WHAT THE TASK REQUIRES:
The output should be all lines of the entries below in which the word "hash" occurs.

MATERIAL FOR THE TASK:
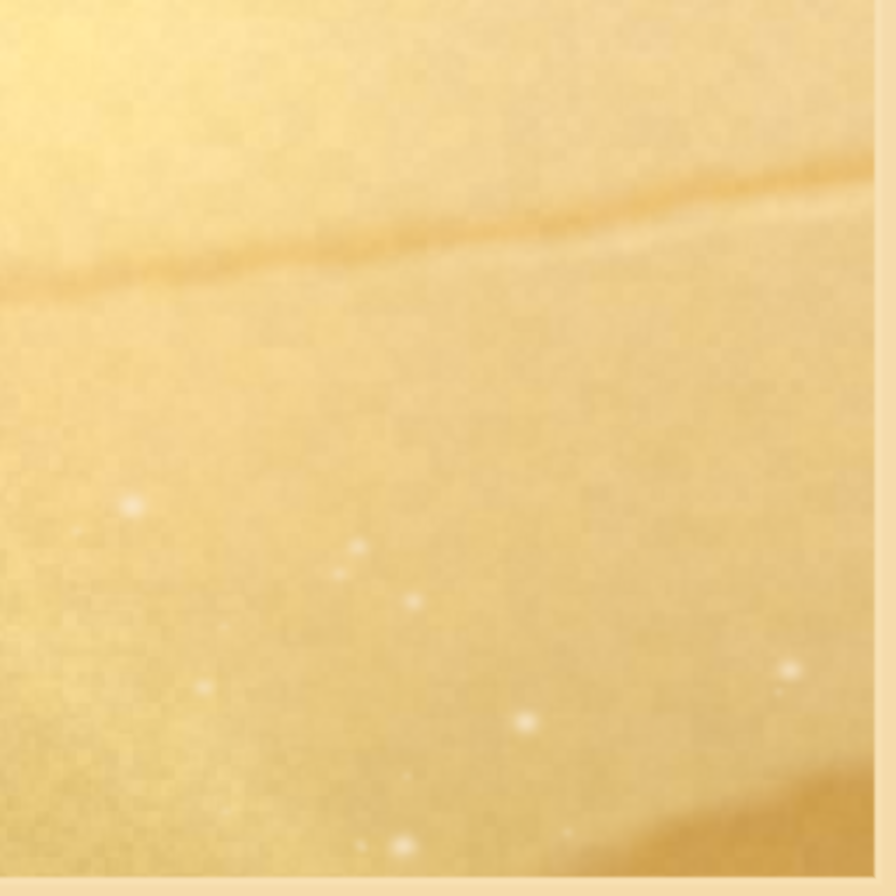
Write a WebGL 2 fragment shader that draws this texture.

```glsl
#version 300 es
precision highp float;
// A softly lit cream sheet with one slanting crease, a dark lower corner and pale specks.
// Corner colours are blended, then folds, faint blocky mottling and a thin
// pale margin along the right and bottom are layered on top.
uniform vec2 u_resolution;
out vec4 fragColor;

float hash(vec2 p) {
    return fract(sin(dot(p, vec2(127.1, 311.7))) * 43758.5453);
}

float valueNoise(vec2 p) {
    vec2 cell = floor(p);
    vec2 f = fract(p);
    f = f * f * (3.0 - 2.0 * f);
    float low = mix(hash(cell), hash(cell + vec2(1.0, 0.0)), f.x);
    float high = mix(hash(cell + vec2(0.0, 1.0)), hash(cell + vec2(1.0)), f.x);
    return mix(low, high, f.y);
}

// Centred noise held nearly flat inside each cell, with softened seams
float blockNoise(vec2 p) {
    vec2 cell = floor(p);
    vec2 f = smoothstep(0.38, 0.62, fract(p));
    float low = mix(hash(cell), hash(cell + vec2(1.0, 0.0)), f.x);
    float high = mix(hash(cell + vec2(0.0, 1.0)), hash(cell + vec2(1.0)), f.x);
    return mix(low, high, f.y) - 0.5;
}

float bell(float d, float width) {
    return exp(-d * d / (width * width));
}

// Three rows of light, brightest at the upper left
vec3 sheetColor(vec2 uv) {
    vec3 top = mix(vec3(1.0, 0.905, 0.625), vec3(0.945, 0.825, 0.59), smoothstep(0.0, 0.75, uv.x));
    vec3 middle = mix(vec3(0.965, 0.835, 0.565), vec3(0.915, 0.785, 0.525), smoothstep(0.0, 0.8, uv.x));
    vec3 bottom = mix(vec3(0.895, 0.775, 0.475), vec3(0.86, 0.725, 0.46), uv.x);
    vec3 color = mix(bottom, middle, smoothstep(0.0, 0.58, uv.y));
    return mix(color, top, smoothstep(0.52, 1.0, uv.y));
}

// Amber crease with a pale ridge under it, both firmer to the right
vec3 addCrease(vec3 color, vec2 uv, float wobble) {
    float d = uv.y - (0.672 + 0.10 * uv.x + 0.05 * uv.x * uv.x) - 0.008 * wobble;
    float width = d < 0.0 ? 0.017 : 0.026;
    float strength = mix(0.5, 0.85, uv.x);
    color = mix(color, vec3(0.92, 0.745, 0.42), strength * bell(d, width));
    float ridge = bell(d + 0.036, 0.012) * smoothstep(0.25, 0.7, uv.x);
    return mix(color, vec3(0.965, 0.85, 0.61), 0.55 * ridge);
}

// Diagonal pale band at lower left and shadow at lower right
vec3 addLowerFolds(vec3 color, vec2 uv, float wobble) {
    float band = bell(uv.y - 0.32 + 0.78 * uv.x + 0.04 * wobble, 0.09);
    band *= 1.0 - smoothstep(0.25, 0.5, uv.x);
    color = mix(color, vec3(0.955, 0.85, 0.57), 0.55 * band);
    float depth = 0.03 + 0.33 * (uv.x - 0.56) - uv.y + 0.012 * wobble;
    float shade = smoothstep(-0.025, 0.045, depth) * smoothstep(0.48, 0.75, uv.x);
    return mix(color, vec3(0.81, 0.625, 0.31), 0.95 * shade);
}

vec3 addSpecks(vec3 color, vec2 uv) {
    for (int i = 0; i < 16; i++) {
        float id = float(i);
        vec2 seed = vec2(hash(vec2(id, 2.3)), hash(vec2(id, 7.9)));
        vec2 center = vec2(0.03 + 0.92 * seed.x, 0.04 + 0.45 * seed.y * (1.0 - 0.4 * seed.x));
        float size = hash(vec2(id, 13.7));
        float radius = mix(0.006, 0.016, size * size);
        float glow = bell(length((uv - center) * vec2(1.0, 1.15)), radius);
        color = mix(color, vec3(0.98, 0.91, 0.80), glow * mix(0.2, 0.85, size * size));
    }
    return color;
}

// Slim cream margin, with a faint bright seam at its inner edge
vec3 addMargin(vec3 color, vec2 uv) {
    float d = max(uv.x - 0.976, 0.021 - uv.y);
    color = mix(color, vec3(0.96, 0.86, 0.67), smoothstep(-0.003, 0.003, d));
    return mix(color, vec3(0.985, 0.90, 0.73), 0.5 * bell(d - 0.005, 0.004));
}

void main() {
    vec2 uv = gl_FragCoord.xy / u_resolution;
    float wobble = 2.0 * valueNoise(uv * vec2(13.0, 17.0)) - 1.0;

    vec3 color = sheetColor(uv);
    color = addCrease(color, uv, wobble);
    color = addLowerFolds(color, uv, wobble);

    // Mottling: coarse and fine blocks, stronger at the lower left
    float coarse = blockNoise(uv * vec2(24.0, 27.0));
    float fine = blockNoise(uv * vec2(64.0, 58.0) + 19.0);
    float grain = valueNoise(uv * 110.0) - 0.5;
    float rough = 1.0 + 1.2 * (1.0 - smoothstep(0.1, 0.6, uv.x + uv.y * 0.7));
    color += 0.016 * coarse + rough * (0.013 * fine + 0.012 * grain);
    color.b += 0.028 * blockNoise(uv * 22.0 + 41.0);

    color = addSpecks(color, uv);
    color = addMargin(color, uv);
    fragColor = vec4(clamp(color, 0.0, 1.0), 1.0);
}
```
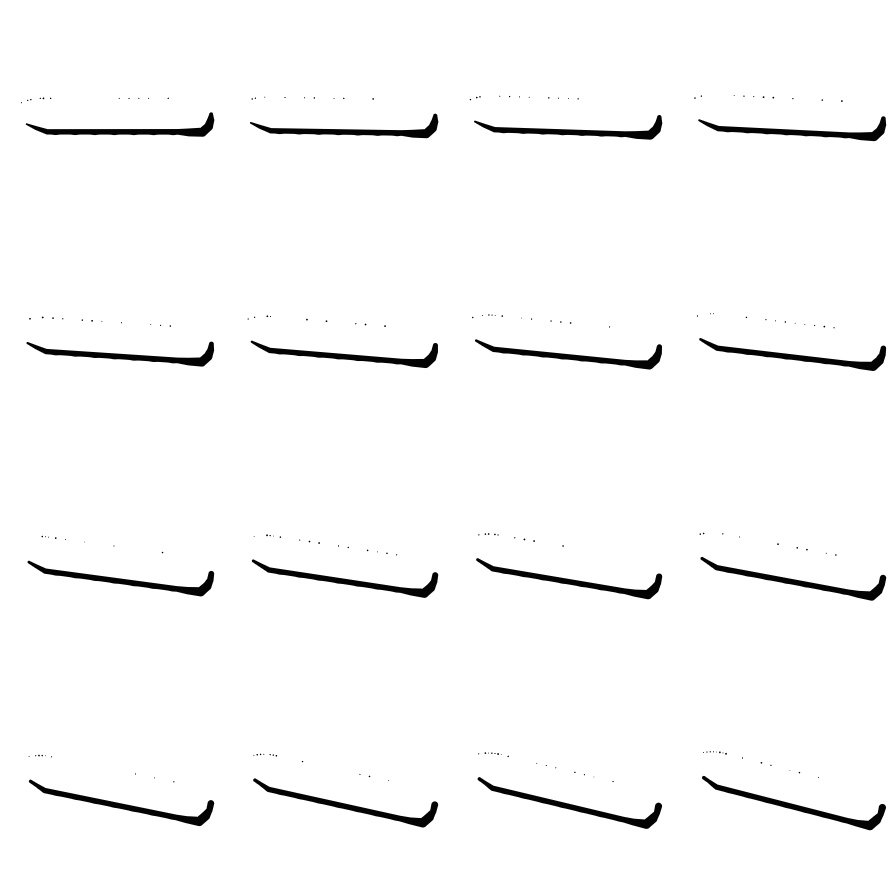
Reproduce this pattern procedurally as a three.js fragment shader.

```glsl
// Sixteen ink strokes on white, in a 4 by 4 grid read from the top left.
// Each is a chain of tapered capsules under a broken line of specks; from one
// cell to the next it tilts further clockwise and its two ends change shape.
varying vec2 vUv;

const float GRID = 4.0;
const float CELL = 192.0;                 // design units per cell
const vec2 PIVOT = vec2(98.0, 79.0);      // centre of the tilt within a cell
const float TILT_STEP = 0.0168;           // radians added per cell
const float BAR_RADIUS = 2.4;
const float LUMP_SPACING = 16.8;
const float LUMP_HEIGHT = 0.45;
const float SPECK_LINE = 28.7;            // height of the specks over the bar
const float SPECK_SPACING = 8.4;
const float SPECK_DENSITY = 0.5;
const float FINE_SPACING = 2.7;
const float BEND_X = -62.0;               // left of here the specks curve down
const vec3 PAPER = vec3(1.0);
const vec3 INK = vec3(0.01);

float hash(vec2 p) {
  return fract(sin(dot(p, vec2(127.1, 311.7))) * 43758.5453);
}

// Tapered capsule; each end holds x, y and radius.
float capsule(vec2 p, vec3 a, vec3 b) {
  vec2 axis = b.xy - a.xy;
  float t = clamp(dot(p - a.xy, axis) / dot(axis, axis), 0.0, 1.0);
  return length(p - a.xy - axis * t) - mix(a.z, b.z, t);
}

// Stroke outline; age runs from 0 in the first cell to 1 in the last.
float stroke(vec2 p, float age) {
  vec3 tip = mix(vec3(-75.2, 6.6, 0.7), vec3(-74.0, 4.0, 1.6), age);
  vec3 neck = mix(vec3(-67.0, 3.2, 1.7), vec3(-69.5, 2.3, 1.6), age);
  vec3 barLeft = vec3(mix(-57.5, -61.5, age), -age, BAR_RADIUS - 0.1);
  vec3 barRight = vec3(54.0, -age, BAR_RADIUS);
  vec3 heel = mix(vec3(64.0, -0.5, 3.4), vec3(63.0, -1.0, 2.9), age);
  vec3 sole = mix(vec3(75.5, -0.3, 3.9), vec3(74.0, -0.2, 4.0), age);
  vec3 curl = mix(vec3(80.8, 4.5, 3.8), vec3(78.3, 6.0, 3.9), age);
  vec3 pinch = mix(vec3(82.6, 10.0, 3.1), vec3(80.5, 11.2, 2.6), age);
  vec3 top = mix(vec3(83.0, 15.0, 1.7), vec3(80.5, 17.4, 3.1), age);

  // Soft lumps along the lower edge of the bar
  float lump = pow(0.5 + 0.5 * cos(6.2832 * p.x / LUMP_SPACING), 4.0);
  float under = step(p.y, -age) * (1.0 - 0.7 * age);
  float d = capsule(p, barLeft, barRight) - LUMP_HEIGHT * lump * under;

  d = min(d, capsule(p, tip, neck));
  d = min(d, capsule(p, neck, barLeft));
  d = min(d, capsule(p, barRight, heel));
  d = min(d, capsule(p, heel, sole));
  d = min(d, capsule(p, sole, curl));
  d = min(d, capsule(p, curl, pinch));
  return min(d, capsule(p, pinch, top));
}

// Distance to the nearest speck in a row of randomly filled slots.
float speckRow(vec2 p, float spacing, vec2 span, float density, float seed) {
  float slot = floor(p.x / spacing);
  float x = (slot + 0.5) * spacing;
  float drop = max(BEND_X - x, 0.0);
  float y = SPECK_LINE - 0.012 * drop * drop;
  float radius = mix(0.25, 0.75, hash(vec2(slot, seed + 7.0)));
  bool filled = hash(vec2(slot, seed)) < density && x > span.x && x < span.y;
  return filled ? length(p - vec2(x, y)) - radius : 1000.0;
}

void main() {
  // Cell, its reading order and its tilted coordinates
  vec2 cell = floor(vUv * GRID);
  float index = cell.x + GRID * (GRID - 1.0 - cell.y);
  float age = index / (GRID * GRID - 1.0);
  float c = cos(index * TILT_STEP);
  float s = sin(index * TILT_STEP);
  vec2 q = fract(vUv * GRID) * CELL - PIVOT;
  vec2 p = vec2(c * q.x - s * q.y, s * q.x + c * q.y);

  // Sparse specks over the bar, a finer cluster over the left end
  float d = stroke(p, age);
  d = min(d, speckRow(p, SPECK_SPACING, vec2(BEND_X, 50.0), SPECK_DENSITY, index));
  float fineDensity = mix(0.25, 0.8, age);
  d = min(d, speckRow(p, FINE_SPACING, vec2(-82.0, BEND_X + 3.0), fineDensity, index + 40.0));

  float pixel = fwidth(vUv.x) * GRID * CELL;
  float ink = clamp(0.5 - d / pixel, 0.0, 1.0);
  gl_FragColor = vec4(mix(PAPER, INK, ink), 1.0);
}
```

RESPONSE TO THE TASK:
float hash(vec2 p) {
    float low = mix(hash(cell), hash(cell + vec2(1.0, 0.0)), f.x);
    float high = mix(hash(cell + vec2(0.0, 1.0)), hash(cell + vec2(1.0)), f.x);
    float low = mix(hash(cell), hash(cell + vec2(1.0, 0.0)), f.x);
    float high = mix(hash(cell + vec2(0.0, 1.0)), hash(cell + vec2(1.0)), f.x);
        vec2 seed = vec2(hash(vec2(id, 2.3)), hash(vec2(id, 7.9)));
        float size = hash(vec2(id, 13.7));
float hash(vec2 p) {
  float radius = mix(0.25, 0.75, hash(vec2(slot, seed + 7.0)));
  bool filled = hash(vec2(slot, seed)) < density && x > span.x && x < span.y;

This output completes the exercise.